» **Material for this exercise**:
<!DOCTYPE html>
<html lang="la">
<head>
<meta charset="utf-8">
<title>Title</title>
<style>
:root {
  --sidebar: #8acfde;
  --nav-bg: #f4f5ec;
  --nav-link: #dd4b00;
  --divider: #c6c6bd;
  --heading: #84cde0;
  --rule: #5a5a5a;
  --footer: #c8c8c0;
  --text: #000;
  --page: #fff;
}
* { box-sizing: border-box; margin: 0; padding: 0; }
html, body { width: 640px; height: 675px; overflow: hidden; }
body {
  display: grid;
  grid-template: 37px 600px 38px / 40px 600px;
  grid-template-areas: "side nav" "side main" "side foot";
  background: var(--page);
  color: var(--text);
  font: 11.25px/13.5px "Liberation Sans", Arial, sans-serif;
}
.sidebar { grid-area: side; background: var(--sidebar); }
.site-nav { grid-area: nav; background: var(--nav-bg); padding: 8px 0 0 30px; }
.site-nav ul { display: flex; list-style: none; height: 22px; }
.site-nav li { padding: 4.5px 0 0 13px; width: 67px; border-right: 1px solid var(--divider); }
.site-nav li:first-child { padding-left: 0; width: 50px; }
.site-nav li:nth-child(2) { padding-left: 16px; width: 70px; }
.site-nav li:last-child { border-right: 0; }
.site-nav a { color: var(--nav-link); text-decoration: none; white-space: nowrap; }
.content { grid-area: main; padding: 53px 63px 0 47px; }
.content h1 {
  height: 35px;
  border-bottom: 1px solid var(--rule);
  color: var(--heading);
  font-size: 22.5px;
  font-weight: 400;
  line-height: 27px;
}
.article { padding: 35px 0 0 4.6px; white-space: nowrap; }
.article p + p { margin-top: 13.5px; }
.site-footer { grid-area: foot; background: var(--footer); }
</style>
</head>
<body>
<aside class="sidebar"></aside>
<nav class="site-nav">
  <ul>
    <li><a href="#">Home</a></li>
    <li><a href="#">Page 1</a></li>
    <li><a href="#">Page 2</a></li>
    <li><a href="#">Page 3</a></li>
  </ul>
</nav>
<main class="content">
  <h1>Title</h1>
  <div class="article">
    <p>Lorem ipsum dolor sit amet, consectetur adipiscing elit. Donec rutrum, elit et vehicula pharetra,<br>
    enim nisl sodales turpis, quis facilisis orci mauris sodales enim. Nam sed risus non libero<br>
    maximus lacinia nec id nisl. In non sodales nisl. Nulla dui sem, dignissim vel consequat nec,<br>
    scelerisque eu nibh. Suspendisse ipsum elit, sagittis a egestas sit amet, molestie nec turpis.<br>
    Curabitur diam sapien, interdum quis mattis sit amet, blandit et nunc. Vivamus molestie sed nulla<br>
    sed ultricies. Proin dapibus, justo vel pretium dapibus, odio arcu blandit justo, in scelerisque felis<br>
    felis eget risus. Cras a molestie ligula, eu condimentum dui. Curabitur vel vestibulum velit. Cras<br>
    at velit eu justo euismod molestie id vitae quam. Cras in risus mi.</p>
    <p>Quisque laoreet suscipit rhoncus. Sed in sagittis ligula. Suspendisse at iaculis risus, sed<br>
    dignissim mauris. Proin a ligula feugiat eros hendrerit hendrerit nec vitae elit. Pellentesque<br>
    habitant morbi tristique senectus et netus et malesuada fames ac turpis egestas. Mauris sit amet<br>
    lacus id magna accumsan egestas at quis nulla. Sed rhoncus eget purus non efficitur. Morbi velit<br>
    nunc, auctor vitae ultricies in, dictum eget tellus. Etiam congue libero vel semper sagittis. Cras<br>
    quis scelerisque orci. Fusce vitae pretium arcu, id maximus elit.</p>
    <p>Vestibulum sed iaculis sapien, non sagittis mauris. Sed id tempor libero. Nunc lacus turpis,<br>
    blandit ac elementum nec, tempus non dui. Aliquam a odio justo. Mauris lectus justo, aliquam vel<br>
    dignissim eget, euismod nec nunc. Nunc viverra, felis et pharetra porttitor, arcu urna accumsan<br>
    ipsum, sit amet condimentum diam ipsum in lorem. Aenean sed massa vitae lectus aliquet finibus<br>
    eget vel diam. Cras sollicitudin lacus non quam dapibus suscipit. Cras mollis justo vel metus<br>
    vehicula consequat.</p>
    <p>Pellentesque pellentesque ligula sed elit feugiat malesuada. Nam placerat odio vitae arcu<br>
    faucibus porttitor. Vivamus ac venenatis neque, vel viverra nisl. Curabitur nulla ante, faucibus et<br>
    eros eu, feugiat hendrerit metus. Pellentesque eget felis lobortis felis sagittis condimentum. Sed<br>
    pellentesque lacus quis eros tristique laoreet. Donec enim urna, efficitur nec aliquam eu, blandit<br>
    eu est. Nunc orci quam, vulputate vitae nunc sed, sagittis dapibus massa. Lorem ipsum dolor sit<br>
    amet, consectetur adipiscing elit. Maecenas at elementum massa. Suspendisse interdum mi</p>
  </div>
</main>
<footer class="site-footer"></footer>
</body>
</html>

» **Work task**: Each record above has to be repeated word for word.

» **Task answer**:
<!DOCTYPE html>
<html lang="la">
<head>
<meta charset="utf-8">
<title>Title</title>
<style>
:root {
  --sidebar: #8acfde;
  --nav-bg: #f4f5ec;
  --nav-link: #dd4b00;
  --divider: #c6c6bd;
  --heading: #84cde0;
  --rule: #5a5a5a;
  --footer: #c8c8c0;
  --text: #000;
  --page: #fff;
}
* { box-sizing: border-box; margin: 0; padding: 0; }
html, body { width: 640px; height: 675px; overflow: hidden; }
body {
  display: grid;
  grid-template: 37px 600px 38px / 40px 600px;
  grid-template-areas: "side nav" "side main" "side foot";
  background: var(--page);
  color: var(--text);
  font: 11.25px/13.5px "Liberation Sans", Arial, sans-serif;
}
.sidebar { grid-area: side; background: var(--sidebar); }
.site-nav { grid-area: nav; background: var(--nav-bg); padding: 8px 0 0 30px; }
.site-nav ul { display: flex; list-style: none; height: 22px; }
.site-nav li { padding: 4.5px 0 0 13px; width: 67px; border-right: 1px solid var(--divider); }
.site-nav li:first-child { padding-left: 0; width: 50px; }
.site-nav li:nth-child(2) { padding-left: 16px; width: 70px; }
.site-nav li:last-child { border-right: 0; }
.site-nav a { color: var(--nav-link); text-decoration: none; white-space: nowrap; }
.content { grid-area: main; padding: 53px 63px 0 47px; }
.content h1 {
  height: 35px;
  border-bottom: 1px solid var(--rule);
  color: var(--heading);
  font-size: 22.5px;
  font-weight: 400;
  line-height: 27px;
}
.article { padding: 35px 0 0 4.6px; white-space: nowrap; }
.article p + p { margin-top: 13.5px; }
.site-footer { grid-area: foot; background: var(--footer); }
</style>
</head>
<body>
<aside class="sidebar"></aside>
<nav class="site-nav">
  <ul>
    <li><a href="#">Home</a></li>
    <li><a href="#">Page 1</a></li>
    <li><a href="#">Page 2</a></li>
    <li><a href="#">Page 3</a></li>
  </ul>
</nav>
<main class="content">
  <h1>Title</h1>
  <div class="article">
    <p>Lorem ipsum dolor sit amet, consectetur adipiscing elit. Donec rutrum, elit et vehicula pharetra,<br>
    enim nisl sodales turpis, quis facilisis orci mauris sodales enim. Nam sed risus non libero<br>
    maximus lacinia nec id nisl. In non sodales nisl. Nulla dui sem, dignissim vel consequat nec,<br>
    scelerisque eu nibh. Suspendisse ipsum elit, sagittis a egestas sit amet, molestie nec turpis.<br>
    Curabitur diam sapien, interdum quis mattis sit amet, blandit et nunc. Vivamus molestie sed nulla<br>
    sed ultricies. Proin dapibus, justo vel pretium dapibus, odio arcu blandit justo, in scelerisque felis<br>
    felis eget risus. Cras a molestie ligula, eu condimentum dui. Curabitur vel vestibulum velit. Cras<br>
    at velit eu justo euismod molestie id vitae quam. Cras in risus mi.</p>
    <p>Quisque laoreet suscipit rhoncus. Sed in sagittis ligula. Suspendisse at iaculis risus, sed<br>
    dignissim mauris. Proin a ligula feugiat eros hendrerit hendrerit nec vitae elit. Pellentesque<br>
    habitant morbi tristique senectus et netus et malesuada fames ac turpis egestas. Mauris sit amet<br>
    lacus id magna accumsan egestas at quis nulla. Sed rhoncus eget purus non efficitur. Morbi velit<br>
    nunc, auctor vitae ultricies in, dictum eget tellus. Etiam congue libero vel semper sagittis. Cras<br>
    quis scelerisque orci. Fusce vitae pretium arcu, id maximus elit.</p>
    <p>Vestibulum sed iaculis sapien, non sagittis mauris. Sed id tempor libero. Nunc lacus turpis,<br>
    blandit ac elementum nec, tempus non dui. Aliquam a odio justo. Mauris lectus justo, aliquam vel<br>
    dignissim eget, euismod nec nunc. Nunc viverra, felis et pharetra porttitor, arcu urna accumsan<br>
    ipsum, sit amet condimentum diam ipsum in lorem. Aenean sed massa vitae lectus aliquet finibus<br>
    eget vel diam. Cras sollicitudin lacus non quam dapibus suscipit. Cras mollis justo vel metus<br>
    vehicula consequat.</p>
    <p>Pellentesque pellentesque ligula sed elit feugiat malesuada. Nam placerat odio vitae arcu<br>
    faucibus porttitor. Vivamus ac venenatis neque, vel viverra nisl. Curabitur nulla ante, faucibus et<br>
    eros eu, feugiat hendrerit metus. Pellentesque eget felis lobortis felis sagittis condimentum. Sed<br>
    pellentesque lacus quis eros tristique laoreet. Donec enim urna, efficitur nec aliquam eu, blandit<br>
    eu est. Nunc orci quam, vulputate vitae nunc sed, sagittis dapibus massa. Lorem ipsum dolor sit<br>
    amet, consectetur adipiscing elit. Maecenas at elementum massa. Suspendisse interdum mi</p>
  </div>
</main>
<footer class="site-footer"></footer>
</body>
</html>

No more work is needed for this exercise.